Well, it’s over. After a 2 week break for Christmas and New Year, the final two weeks of my MOOC flew past like Wally West with diarrhea.
I was pretty sad to be finishing the course, having realised that I’d actually learned a fair amount about Richard III and society in 15th century Britain. SPOILERS! Did you know, for example, that until relatively recently, ‘fish’ was used as a term to describe any aquatic-based animal, so as well as sturgeon, pollock, bream and the like, ducks, beavers and terrapins were also categorised as fish (and therefore, allowed to be eaten on a Friday)? Did you know that Richard III had roundworm when he died? Or that peasants, because they couldn’t afford to eat meat every day, actually had a healthier diet than their zealously carnivorous overlords?
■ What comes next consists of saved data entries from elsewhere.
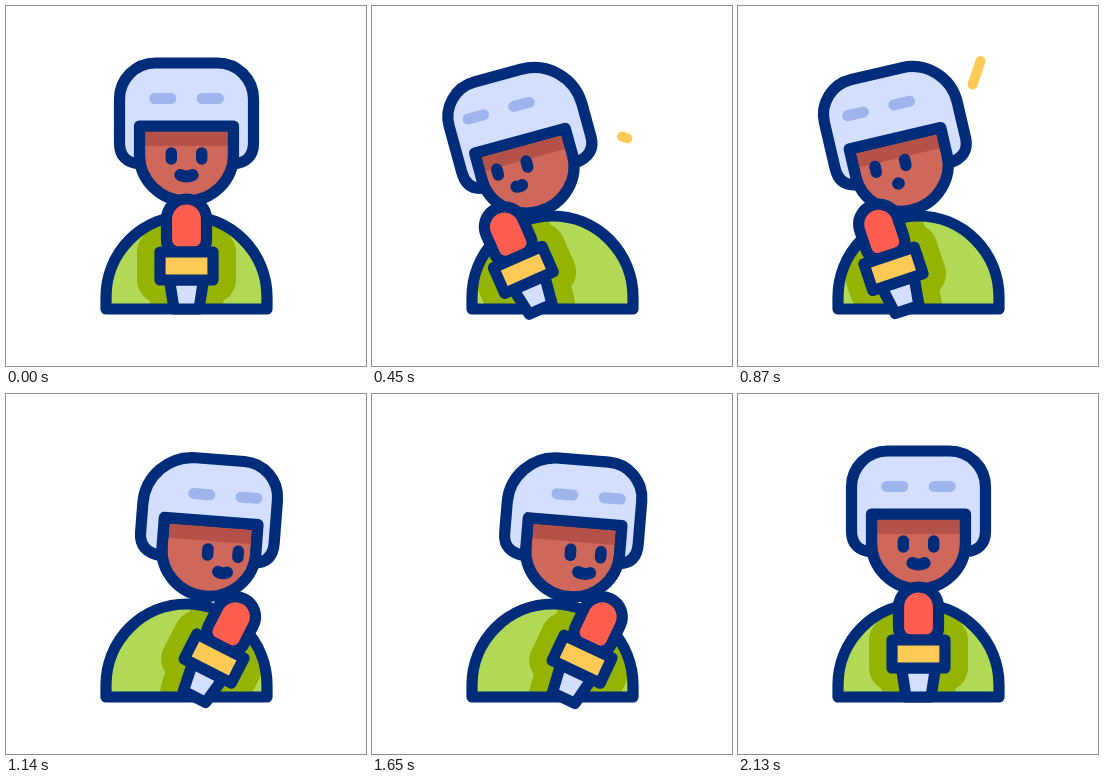
Write an HTML page with a canvas that moves like this. It is 360 by 360 pixels and loops after 2160 ms.

```html
<!DOCTYPE html>
<html lang="en">
<head>
<meta charset="utf-8">
<title>Reporter</title>
<style>
html, body { margin: 0; width: 100%; height: 100%; overflow: hidden; background: #fff; }
canvas { display: block; width: 360px; height: 360px; }
</style>
</head>
<body>
<canvas id="stage" width="360" height="360"></canvas>
<script>
const ctx = document.getElementById('stage').getContext('2d');
const LOOP = 2160, LINE = 11.2;
const NAVY = '#002c7a', PALE = '#d4deff', VENT = '#9db4ec', SKIN = '#cf675a', BROW = '#b4524a';
const RED = '#ff5e4f', YELLOW = '#fdca55', GREEN = '#b1d955', SHADE = '#94b302';

// Offsets from the upright pose when fully turned to either side
const left = { tilt: -19.2, x: -38, y: 15.5, look: -20.5, lift: -4.5, mic: -27.4, micX: -36.5, micY: 6 };
const right = { tilt: 6.7, x: 31, y: 11, look: 23, lift: 1, mic: 35, micX: 42, micY: 10.5 };

function ease(t, start, length) {
  const u = Math.min(1, Math.max(0, (t - start) / length));
  return (1 - Math.cos(Math.PI * u)) / 2;
}

// -1 is fully left, 1 fully right
function turn(t) {
  return 2 * ease(t, 703, 577) - ease(t, 60, 530) - ease(t, 1370, 720);
}

function poseAt(t) {
  const now = turn(t), late = turn(t - 18);
  const mix = (name, q) => Math.abs(q) * (q < 0 ? left : right)[name];
  return {
    x: 180.5 + mix('x', now),
    y: 115 + mix('y', late),
    tilt: mix('tilt', late),
    look: mix('look', now),
    lift: mix('lift', now),
    mic: mix('mic', Math.sign(now) * Math.abs(now) ** 0.8),
    micX: 180.5 + mix('micX', late),
    micY: 260 + mix('micY', late * Math.abs(late)),
    smile: t < 1440 ? 0.5 + 0.5 * Math.cos(2 * Math.PI * t / 360) : 1
  };
}

function outline(path, color, width) {
  ctx.strokeStyle = color;
  ctx.lineWidth = width;
  ctx.stroke(path);
}
function paint(path, fill) {
  ctx.fillStyle = fill;
  ctx.fill(path);
  outline(path, NAVY, LINE);
}
function bar(x1, y1, x2, y2, color, width) {
  ctx.strokeStyle = color;
  ctx.lineWidth = width;
  ctx.beginPath();
  ctx.moveTo(x1, y1);
  ctx.lineTo(x2, y2);
  ctx.stroke();
}
function place(x, y, deg, draw) {
  ctx.save();
  ctx.translate(x, y);
  ctx.rotate(deg * Math.PI / 180);
  draw();
  ctx.restore();
}

const body = new Path2D('M100 303V291A80.5 81 0 0 1 261 291V303Z');

// Microphone parts, around the middle of the band
const knob = new Path2D();
knob.roundRect(-20, -67, 40, 53, [20, 20, 12, 12]);
const band = new Path2D('M-26.5 -14H26.5V14H-26.5Z');
const grip = new Path2D('M-17 14L-12.5 43H12.5L17 14Z');

function drawBody(p) {
  ctx.fillStyle = GREEN;
  ctx.fill(body);
  ctx.save();
  ctx.clip(body);
  place(p.micX, p.micY, p.mic, () => {
    for (const part of [knob, band, grip]) outline(part, SHADE, 46);
  });
  ctx.restore();
  outline(body, NAVY, LINE);
}

function drawHead(p) {
  const shift = p.look * 0.15, l = -47 + shift, r = 47 + shift;
  const rim = 5 - p.lift / 2, top = -58 + p.lift;
  // The corner turned away from the viewer gets rounder
  const rl = 36 + 0.8 * Math.max(0, p.look), rr = 36 + 0.8 * Math.max(0, -p.look);
  const face = new Path2D(`M${l} ${rim}V34A47 46 0 0 0 ${r} 34V${rim}Z`);
  const helmet = new Path2D(`M${l} ${rim}V43Q-67 41 -67 22V${top + rl}A${rl} ${rl} 0 0 1 ${rl - 67} ${top}` +
    `H${67 - rr}A${rr} ${rr} 0 0 1 67 ${top + rr}V22Q67 41 ${r} 43V${rim}Z`);
  ctx.fillStyle = SKIN;
  ctx.fill(face);
  ctx.fillStyle = BROW;
  ctx.fillRect(l, rim, 94, 20);
  outline(face, NAVY, LINE);
  paint(helmet, PALE);

  for (const side of [-1, 1]) {
    const vent = p.look * 0.88 + side * 23.7, eye = p.look + side * 15.2;
    const ventY = -22.5 + p.lift * 1.4, eyeY = 35 + p.lift;
    bar(vent - 8, ventY, vent + 8, ventY, VENT, 11);
    bar(eye, eyeY - 3, eye, eyeY + 3, NAVY, 11.5);
  }
  const w = 0.05 + 6 * p.smile, mx = p.look + 4 * (1 - p.smile), my = 54 + p.lift;
  const mouth = new Path2D(`M${mx - w} ${my}Q${mx} ${my + 3 * p.smile} ${mx + w} ${my}`);
  outline(mouth, NAVY, 12);
}

function drawMic() {
  paint(knob, RED);
  paint(grip, PALE);
  paint(band, YELLOW);
}

// Each ray grows outward, then shrinks away toward its tip
const rays = [
  [250, 130.5, 284.5, 142.5],
  [246, 110.5, 278.5, 95.5],
  [230.5, 90.5, 242.5, 55]
];
function drawRays(t) {
  rays.forEach(([x1, y1, x2, y2], i) => {
    const tip = ease(t, 420 + 90 * i, 120), tail = ease(t, 612 + 100 * i, 150);
    if (tip < 0.02 || tail > 0.98) return;
    const dx = x2 - x1, dy = y2 - y1;
    bar(x1 + dx * tail, y1 + dy * tail, x1 + dx * tip, y1 + dy * tip, YELLOW, 10);
  });
}

function render(t) {
  const p = poseAt(t);
  ctx.fillStyle = '#fff';
  ctx.fillRect(0, 0, 360, 360);
  ctx.lineCap = ctx.lineJoin = 'round';
  drawBody(p);
  drawRays(t);
  place(p.x, p.y, p.tilt, () => drawHead(p));
  place(p.micX, p.micY, p.mic, drawMic);
}

const begin = performance.now();
function tick() {
  render(Math.max(0, performance.now() - begin) % LOOP);
  requestAnimationFrame(tick);
}
tick();
</script>
</body>
</html>
```
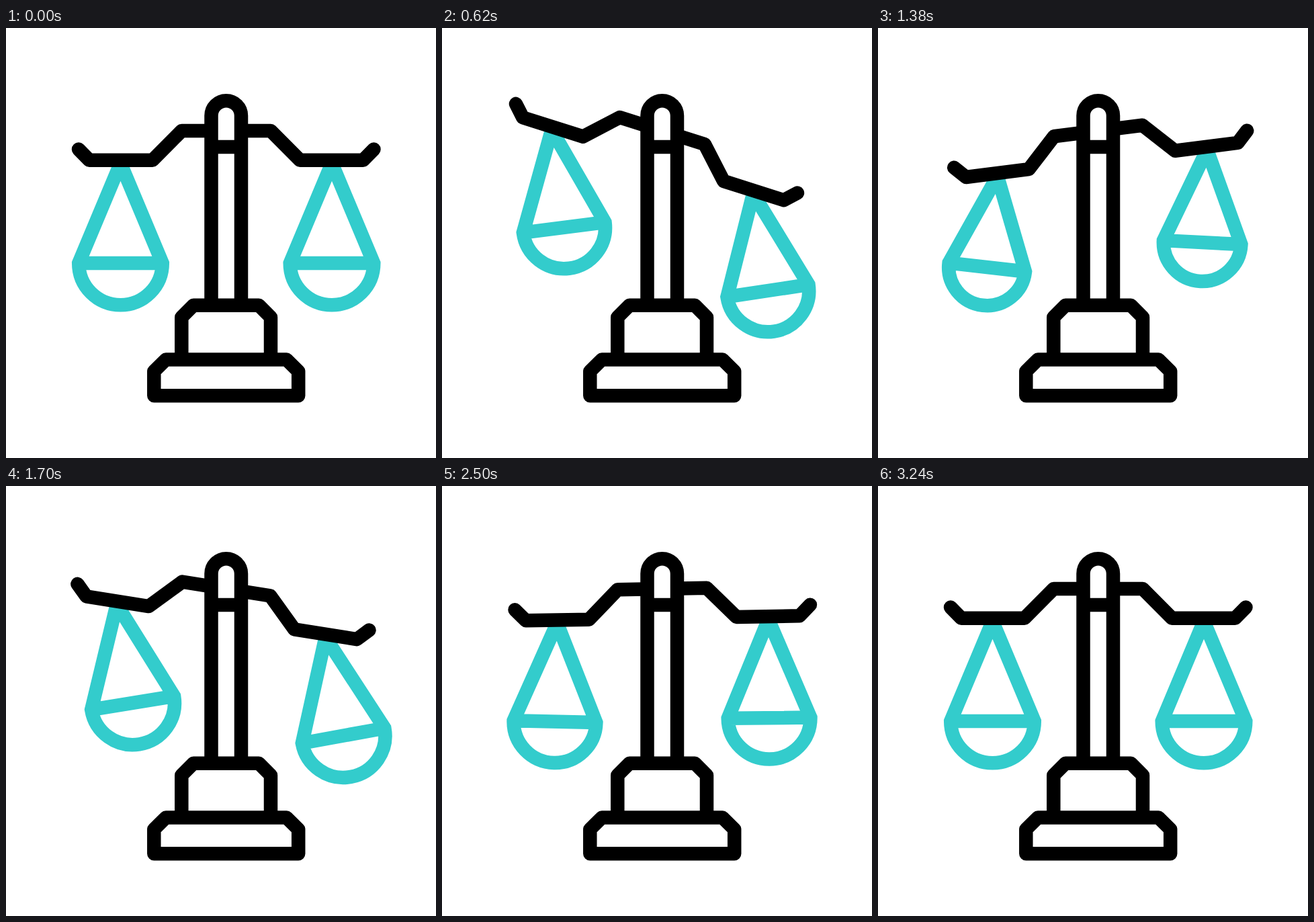
Recreate the animation shown at these times as an HTML page. Size 640 px wide and 640 px high, loop 3.6 s.

```html
<!DOCTYPE html>
<html lang="en">
<head>
<meta charset="utf-8">
<title>Scales</title>
<style>
  html, body { margin: 0; width: 100%; height: 100%; overflow: hidden; background: #fff; }
  svg { display: block; width: 100%; height: 100%; }
  path { fill: none; stroke: #000; stroke-width: 20.5; stroke-linejoin: round; stroke-linecap: round; }
  .pan { stroke: #3cc; stroke-linejoin: miter; stroke-miterlimit: 2; }
  .solid { fill: #fff; }
  .flat { stroke-linecap: butt; }
</style>
</head>
<body>
<svg viewBox="0 0 640 640">
  <g id="beam">
    <path class="pan" id="left"/>
    <path class="pan" id="right"/>
    <path d="M108 180.5 124 196.8H218L261.5 153H394L437.5 196.8H531.5L547.5 180.5"/>
  </g>
  <path class="solid flat" d="M305.5 412.5V130.5a22.25 22.25 0 0 1 44.5 0V412.5M305.5 177H350"/>
  <path class="solid" d="M261.3 493.5V430.5L279 412.8H376.3L394 430.5V493.5"/>
  <path class="solid" d="M220.3 547.2V511L238 493.5H417.5L435.2 511V547.2Z"/>
</svg>
<script>
const LOOP = 3600, STEP = 20;
const PIVOT = { x: 327.75, y: 153 };
const HANG_Y = 201.3, DROP = 148.7, RADIUS = 62.3;

// Poses at the turning points; pan angles are relative to the beam.
const times = [200, 690, 1200, 1700, 2200, 2700, 3230];
const beamAngles = [0, 20.5, -16.3, 9, -4.7, 1.5, 0];
const pans = [
  { id: "left", x: 170.5, angles: [0, -28.8, 31, -18.2, 14, -5.5, 0] },
  { id: "right", x: 485, angles: [0, -30.4, 26.2, -19.3, 12.5, -7.5, 0] }
];

const byId = id => document.getElementById(id);
const mix = (a, b, f) => a + (b - a) * f;
const rad = deg => deg * Math.PI / 180;

function locate(t) {
  if (t <= times[0]) return [0, 0];
  const last = times.length - 1;
  if (t >= times[last]) return [last - 1, 1];
  const i = times.findIndex(k => k > t) - 1;
  return [i, (t - times[i]) / (times[i + 1] - times[i])];
}

// Points travel in straight lines between poses, so a pan shrinks in mid-swing.
function panPath(x, from, to, f) {
  const c = mix(Math.cos(from), Math.cos(to), f);
  const s = mix(Math.sin(from), Math.sin(to), f);
  const point = (dx, dy) =>
    `${(x + dx * c - dy * s).toFixed(2)} ${(HANG_Y + dx * s + dy * c).toFixed(2)}`;
  const r = (RADIUS * Math.hypot(c, s)).toFixed(2);
  const l = point(-RADIUS, DROP), m = point(RADIUS, DROP);
  return `M${l}L${point(0, 0)}L${m}A${r} ${r} 0 0 1 ${point(0, DROP + RADIUS)}` +
    `A${r} ${r} 0 0 1 ${l}ZM${l}L${m}`;
}

function draw(t) {
  const [i, f] = locate(t);
  const tilt = mix(beamAngles[i], beamAngles[i + 1], f);
  byId("beam").setAttribute("transform", `rotate(${tilt.toFixed(3)} ${PIVOT.x} ${PIVOT.y})`);
  for (const { id, x, angles } of pans) {
    byId(id).setAttribute("d", panPath(x, rad(angles[i]), rad(angles[i + 1]), f));
  }
}

const start = performance.now();
function tick() {
  const t = (performance.now() - start) % LOOP;
  draw(Math.floor(t / STEP) * STEP);
  requestAnimationFrame(tick);
}
tick();
</script>
</body>
</html>
```
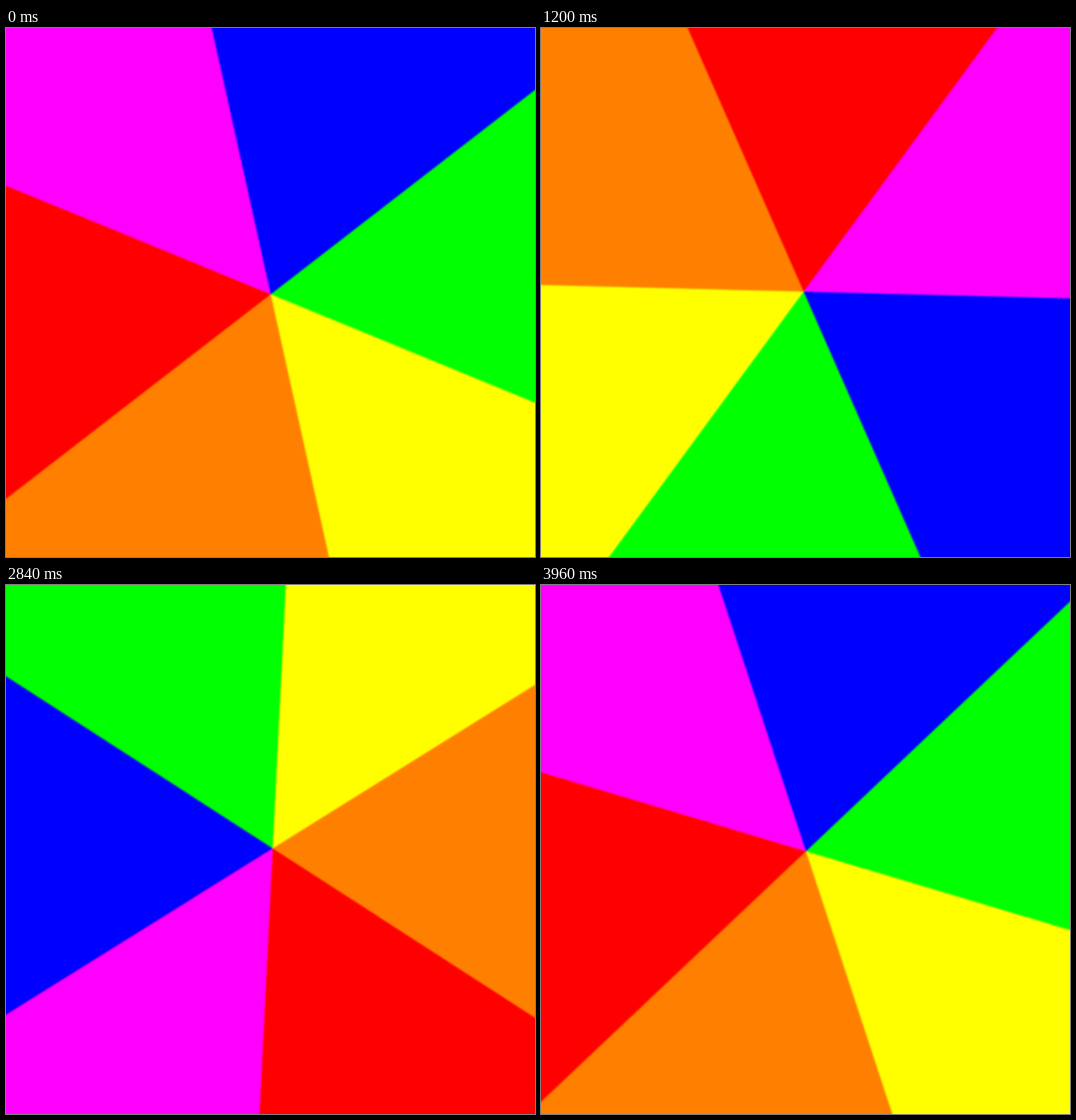
Write an HTML page that moves like this. It is 720 px wide and 720 px high and loops after 4000 ms.

```html
<!DOCTYPE html>
<html lang="en">
<head>
<meta charset="utf-8">
<title>Colour wheel</title>
<style>
  html, body { margin: 0; width: 100%; height: 100%; overflow: hidden; }
  svg { display: block; width: 100%; height: 100%; }
</style>
</head>
<body>
<svg viewBox="0 0 720 720">
  <filter id="soft" filterUnits="userSpaceOnUse" x="-20" y="-20" width="760" height="760"
    color-interpolation-filters="sRGB"><feGaussianBlur stdDeviation="0.8"/></filter>
  <g filter="url(#soft)"><g id="wheel"></g></g>
</svg>
<script>
const LOOP = 4000, STEP = 40;
const sectors = [
  ['#0000ff', 64.8], ['#00ff00', 60], ['#ffff00', 55.2],
  ['#ff8000', 64.8], ['#ff0000', 60], ['#ff00ff', 55.2]
];
// Time in ms and wheel angle in degrees; the spin is slightly uneven.
const spin = [
  [0, -12.5], [760, 52.5], [1200, 91.45], [1800, 143.45],
  [2440, 201], [3240, 275.1], [3960, 341.8], [4000, 345.5]
];
const wheel = document.getElementById('wheel');

function point(deg) {
  const a = deg * Math.PI / 180;
  return (1200 * Math.sin(a)).toFixed(2) + ',' + (-1200 * Math.cos(a)).toFixed(2);
}

// Neighbours overlap a little so that no seam shows between them.
let start = 0;
sectors.forEach(([color, size], i) => {
  const from = i === 0 ? -10 : start;
  const to = start + size + (i < sectors.length - 1 ? 10 : 0);
  const wedge = document.createElementNS('http://www.w3.org/2000/svg', 'polygon');
  wedge.setAttribute('points', ['0,0', point(from), point((from + to) / 2), point(to)].join(' '));
  wedge.setAttribute('fill', color);
  wheel.appendChild(wedge);
  start += size;
});

function angleAt(t) {
  const i = spin.findIndex(([time]) => time > t);
  const [t0, a0] = spin[i - 1], [t1, a1] = spin[i];
  return a0 + (a1 - a0) * (t - t0) / (t1 - t0);
}

function draw(ms) {
  const t = Math.floor((ms % LOOP) / STEP) * STEP;
  // The hub sits slightly off the pivot.
  wheel.setAttribute('transform',
    `translate(360.3 359.5) rotate(${angleAt(t).toFixed(3)}) translate(-0.6 2.84)`);
}

const begin = performance.now();
function tick() {
  draw(performance.now() - begin);
  requestAnimationFrame(tick);
}
tick();
</script>
</body>
</html>
```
So, no credits or official certificate to say I’ve ‘passed’ the course (there was no summative assessment, and formative assessment took place at the end of each week’s quiz by way of a 5-8 question multiple choice quiz), but the nice image above gives all the proof I need, and completion of a MOOC will possibly look good on my CV. Importantly, all the things I talked about in parts 1 and 2 of this subject combined, by course’s end, to make me feel quite downhearted when I clicked the final ‘activity complete’ button – very much like when one reads a book and simultaneously wants to get to the end and devour every glorious word, but also wants to savour it, eke it out and not let it come to an end.
Interestingly, completing this course has whetted my appetite to sign up for another. I’m not sure how wise this is: the time is fast approaching to make a start on my dissertation and I need to make a few tweaks to my CMALT ePortfolio. Plus, despite my feelings of sadness at reaching the end of the MOOC, I also feel as if a small weight had been lifted – I now have more time to concentrate on the aforementioned ‘other stuff’.
Finally, I’ve been invited to submit a brief abstract for JISC’s eLearning in HE Conference in Manchester in March, so have written the following and sent it off, hoping that it fits into the conference’s themes of developing knowledge through hands-on practice and the learner as a collaborator:
MOOCS (Massively Open Online Courses) have been a prominent part of the ILT zeitgeist for a few years now, and have attracted strongly opposing comments, with creators, users and commentators standing on two very different sides and stating that MOOCs are either the ‘next big thing’ in education, or a waste of time and money.
I have recently been able to experience first-hand how an engaging and successful MOOC can work incredibly well – and key to this is the community of practice formed and managed by the students themselves.
I would argue that without this self-created online presence MOOCs are likely to fail, and that providing an assessment of my own experiences will also provide food for thought to anyone who is thinking of creating, delivering or studying a MOOC.